By Joel Hall


In honor of Georgia's Arbor Day -- which is celebrated two and a half months earlier than National Arbor Day -- several Clayton County environmental departments are coming together to urge residents to plant a tree.

On Friday, the Clayton County Soil and Water Conservation District, Extension Service, Master Gardeners Program and Keep Clayton County Beautiful will give away trees from noon to 4 p.m., at the Extension Service office, located at 1262 Government Circle in Jonesboro.

Angie Billups, district conservationist for the Natural Resources Conservation Service in McDonough, helps provide federal assistance to conservation districts in Butts, Spalding, Fayette, Henry, and Clayton counties for the purpose of reducing soil erosion and improving water quality. She said this is the first year the Clayton County Soil and Water Conservation District has sponsored the giveaway.

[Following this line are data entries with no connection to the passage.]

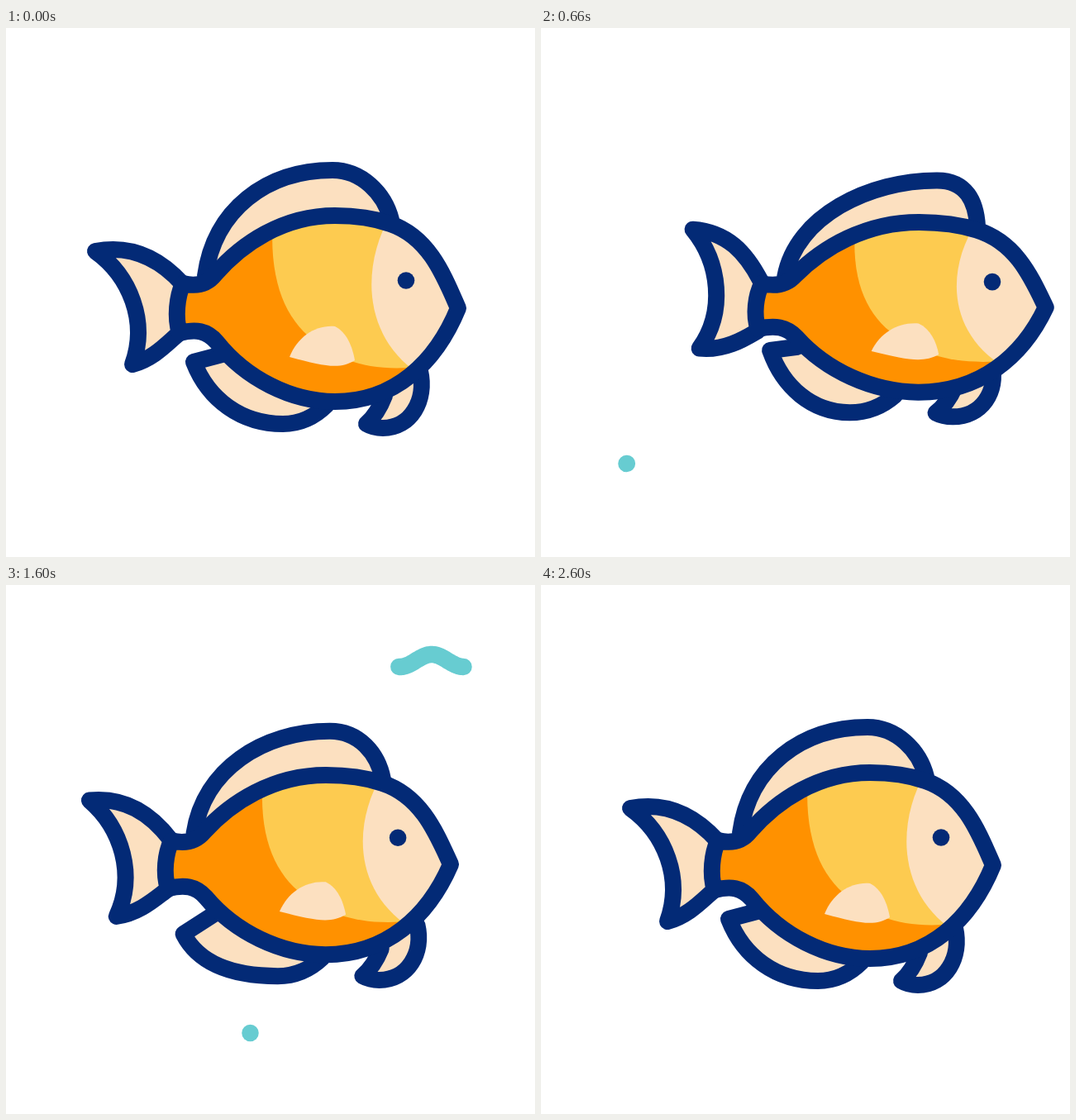
Write an HTML page with a canvas that moves like this. It is 640x640 px and loops after 2.7 s.

```html
<!DOCTYPE html>
<html lang="en">
<head>
<meta charset="utf-8">
<title>Swimming fish</title>
<style>
  html, body { margin: 0; width: 100%; height: 100%; overflow: hidden; background: #fff; }
  canvas { display: block; width: 640px; height: 640px; }
</style>
</head>
<body>
<canvas id="stage" width="640" height="640"></canvas>
<script>
const ctx = document.getElementById('stage').getContext('2d');
const LOOP = 2700;
const NAVY = '#032a76', ORANGE = '#ff9100', YELLOW = '#fdcb50', CREAM = '#fce0c0', TEAL = '#67ccd1';

// The fish at rest
const BODY = 'M547,339 C530,300 512,253 465,237 C445,230 420,227 398,227 C335,227 285,261 253,298 ' +
  'C245,308 233,314 214,309 C207,325 204,350 210,369 C230,364 243,366 255,380 ' +
  'C290,424 345,452 398,452 C470,452 520,405 547,339 Z';
const BAND = 'M323,230 C318,300 335,345 365,372 C400,403 440,416 500,410 L500,230 Z';
const HEAD = 'M469,220 C431,280 427,370 500,419 L600,419 L600,220 Z';
const PATCH = 'M343,398 C353,373 375,359 398,361 C412,368 419,385 422,402 C404,413 387,410 343,398 Z';
const TAIL = 'M213,309 C185,278 150,262 108,270 C150,300 172,355 153,407 C180,400 198,378 210,369';
const DORSAL = 'M241,300 C252,220 315,172 395,172 C430,172 458,200 466,232';
const BELLY = 'M265,394 L227,404 C245,450 285,479 335,479 C358,479 375,469 388,456';
const SMALL = 'M501,415 C509,450 490,484 456,484 C449,484 441,482 436,479 C446,470 453,458 458,445';

// neck and nose place the body axis, girth scales across it, tail is an angle in degrees,
// lean moves the top fin forward, drop lowers the belly fin tip, tuck moves the lower fins back
const pose = (neckX, neckY, noseX, noseY, girth, tail, lean, drop, tuck) =>
  ({ neckX, neckY, noseX, noseY, girth, tail, lean, drop, tuck });

const rest = pose(208, 345, 547, 339, 1, 0, 0, 0, 0);
const pulled = pose(140, 380, 434, 342, 1, -13.5, -.036, -18, 0);
const darted = pose(261, 342, 611, 338, .914, 15, .07, -9, .05);
const back = pose(198, 344, 545, 338, .948, 6.5, .043, 0, -.008);
const drift = pose(194, 344, 538, 338, .965, 5, .023, 30, -.018);
const calm = pose(200, 345, 542, 339, .98, 9, .012, 0, -.014);

const blend = (a, b, fn) => Object.fromEntries(Object.keys(a).map(k => [k, fn(a[k], b[k], k)]));
const mix = (a, b, s) => blend(a, b, (x, y) => x + (y - x) * s);
const shift = (p, dx) => ({ ...p, neckX: p.neckX + dx, noseX: p.noseX + dx });
const flick = p => ({ ...p, tail: -13 });

const KEYS = [
  [0, rest], [120, rest],
  [360, pulled], [410, mix(rest, pulled, 1.1)],
  [630, shift(darted, 6)], [660, darted],
  [930, flick(shift(back, -4))], [1180, back], [1290, shift(back, 12)],
  [1430, flick(drift)], [1600, drift], [1880, calm],
  [2060, flick(shift(calm, -4))], [2280, mix(calm, rest, .6)],
  [2600, rest], [LOOP, rest]
];

// Monotone cubic interpolation between the keys
function poseAt(t) {
  let n = 0;
  while (n < KEYS.length - 2 && t >= KEYS[n + 1][0]) n++;
  const slope = (j, k) => j < 0 || j > KEYS.length - 2 ? 0 :
    (KEYS[j + 1][1][k] - KEYS[j][1][k]) / (KEYS[j + 1][0] - KEYS[j][0]);
  const tangent = (j, k) => {
    const a = slope(j - 1, k), b = slope(j, k);
    return a * b > 0 ? 2 * a * b / (a + b) : 0;
  };
  const [t0, p] = KEYS[n], [t1, q] = KEYS[n + 1];
  const h = t1 - t0, s = (t - t0) / h, r = 1 - s;
  return blend(p, q, (a, b, k) =>
    a * (1 + 2 * s) * r * r + b * s * s * (3 - 2 * s) +
    h * s * r * (tangent(n, k) * r - tangent(n + 1, k) * s));
}

const clamp = v => Math.min(1, Math.max(0, v));
const ramp = (t, a, b) => clamp((t - a) / (b - a));

// Moves every point of a path
const warp = (d, move) => new Path2D(
  d.replace(/([\d.]+),([\d.]+)/g, (_, x, y) => move(+x, +y).map(v => v.toFixed(2)).join()));

// Position along the resting axis (0 neck, 1 nose) and height above it
function local(x, y) {
  const ax = rest.noseX - rest.neckX, ay = rest.noseY - rest.neckY, len = Math.hypot(ax, ay);
  const dx = x - rest.neckX, dy = y - rest.neckY;
  return [(dx * ax + dy * ay) / len ** 2, (dx * ay - dy * ax) / len];
}

// Carries a resting point to the pose; adjust may change [along, height] first
const carry = (p, adjust = (u, h) => [u, h]) => (x, y) => {
  const [u, h] = adjust(...local(x, y));
  const ax = p.noseX - p.neckX, ay = p.noseY - p.neckY, up = h * p.girth / Math.hypot(ax, ay);
  return [p.neckX + u * ax + up * ay, p.neckY + u * ay - up * ax];
};

// Turns about the neck, fully at the tips and not at the root
const swing = p => (x, y) => {
  const dx = x - rest.neckX, dy = y - rest.neckY;
  const a = p.tail * clamp(-dx / 40) * Math.PI / 180, c = Math.cos(a), s = Math.sin(a);
  return [p.neckX + dx * c - dy * s, p.neckY + dx * s + dy * c];
};

function drawFish(p) {
  const onBody = carry(p);
  const onTop = carry(p, (u, h) => [u + p.lean * clamp((h - 110) / 60) ** 2, h]);
  const below = carry(p, (u, h) => [u - p.tuck * clamp(u * 3), h - p.drop * clamp(1 - u * 5)]);

  ctx.strokeStyle = NAVY;
  ctx.lineWidth = 20;
  ctx.fillStyle = CREAM;
  for (const [shape, move] of [[TAIL, swing(p)], [BELLY, below], [SMALL, below], [DORSAL, onTop]]) {
    const fin = warp(shape, move);
    ctx.fill(fin);
    ctx.stroke(fin);
  }

  const body = warp(BODY, onBody);
  ctx.save();
  ctx.clip(body);
  for (const [shape, color] of [[BODY, ORANGE], [BAND, YELLOW], [HEAD, CREAM], [PATCH, CREAM]]) {
    ctx.fillStyle = color;
    ctx.fill(warp(shape, onBody));
  }
  ctx.restore();
  ctx.stroke(body);

  ctx.fillStyle = NAVY;
  ctx.beginPath();
  ctx.arc(...onBody(484, 305.5), 10.3, 0, 7);
  ctx.fill();
}

const WAVES = [
  { x: 103.5, y: 534.5, from: 645, grow: [660, 1140], trim: [1025, 1600], fade: [1610, 1640] },
  { x: 361.5, y: 91.5, from: 1120, grow: [1130, 1590], trim: [1180, 1890], fade: [1860, 1900] }
];

function drawWave(w, t) {
  if (t < w.from || t >= w.fade[1]) return;
  const span = 192, period = 76.8;
  const a = span * ramp(t, ...w.trim), b = Math.max(a + .01, span * ramp(t, ...w.grow));
  const level = d => w.y - 7.5 * Math.cos(2 * Math.PI * d / period);
  ctx.globalAlpha = 1 - ramp(t, ...w.fade);
  ctx.strokeStyle = TEAL;
  ctx.lineWidth = 20.5;
  ctx.beginPath();
  ctx.moveTo(w.x + a, level(a));
  for (let d = a + 2; d < b; d += 2) ctx.lineTo(w.x + d, level(d));
  ctx.lineTo(w.x + b, level(b));
  ctx.stroke();
  ctx.globalAlpha = 1;
}

ctx.lineCap = ctx.lineJoin = 'round';
const start = performance.now();
function frame() {
  const t = (performance.now() - start) % LOOP;
  ctx.fillStyle = '#fff';
  ctx.fillRect(0, 0, 640, 640);
  for (const w of WAVES) drawWave(w, t);
  drawFish(poseAt(t));
  requestAnimationFrame(frame);
}
frame();
</script>
</body>
</html>
```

"It's important for parents and grandparents to show their kids at a young age how important it is to be good stewards of the land," said Billups. "We chose this time because of the weather here in the south ... you typically want to plant your trees in the fall when its cool.

"This is the perfect time," Billups continued. "If you wait any later than March to plant, it may be too hot in this environment."

Billups said 1,000 dogwood and redbud trees will be given to local residents until supplies run out. She said both trees tend to grow 12 to 20 feet in height with a trunk diameter of 12-18 inches.

Vacal Caldwell, chair of the Clayton County Soil and Water Conservation District, said the giveaway would be a good way to introduce the conservation district to residents, as well a provide a means of retarding the erosion caused by storm water runoff.

"You get a lot of erosion from short-lived thunderstorms," said Caldwell. "The ground is so hard right now, [top soil] runs right off. If you have trees, the water doesn't hit the ground as hard, so you don't have that immediate wash away effect that you have on barren land.

"They're just a good tree for a residential environment," Caldwell continued. "They don't grow too big and they are beautiful in the springtime."

Tom Bonnell, horticultural program assistant for the county extension service, said about a dozen certified master gardeners would be on site at the giveaway, handing out informational brochures and teaching people how to properly maintain their trees.

"The root has to have loose soil so it can spread out," said Bonnell. He said that common mistakes in tree planting are digging a hole too deep, not digging the hole wide enough, fertilizing the tree too early, and not watering it properly.

"Any questions on how to plant a tree, the master gardeners will help them with," said Bonnell.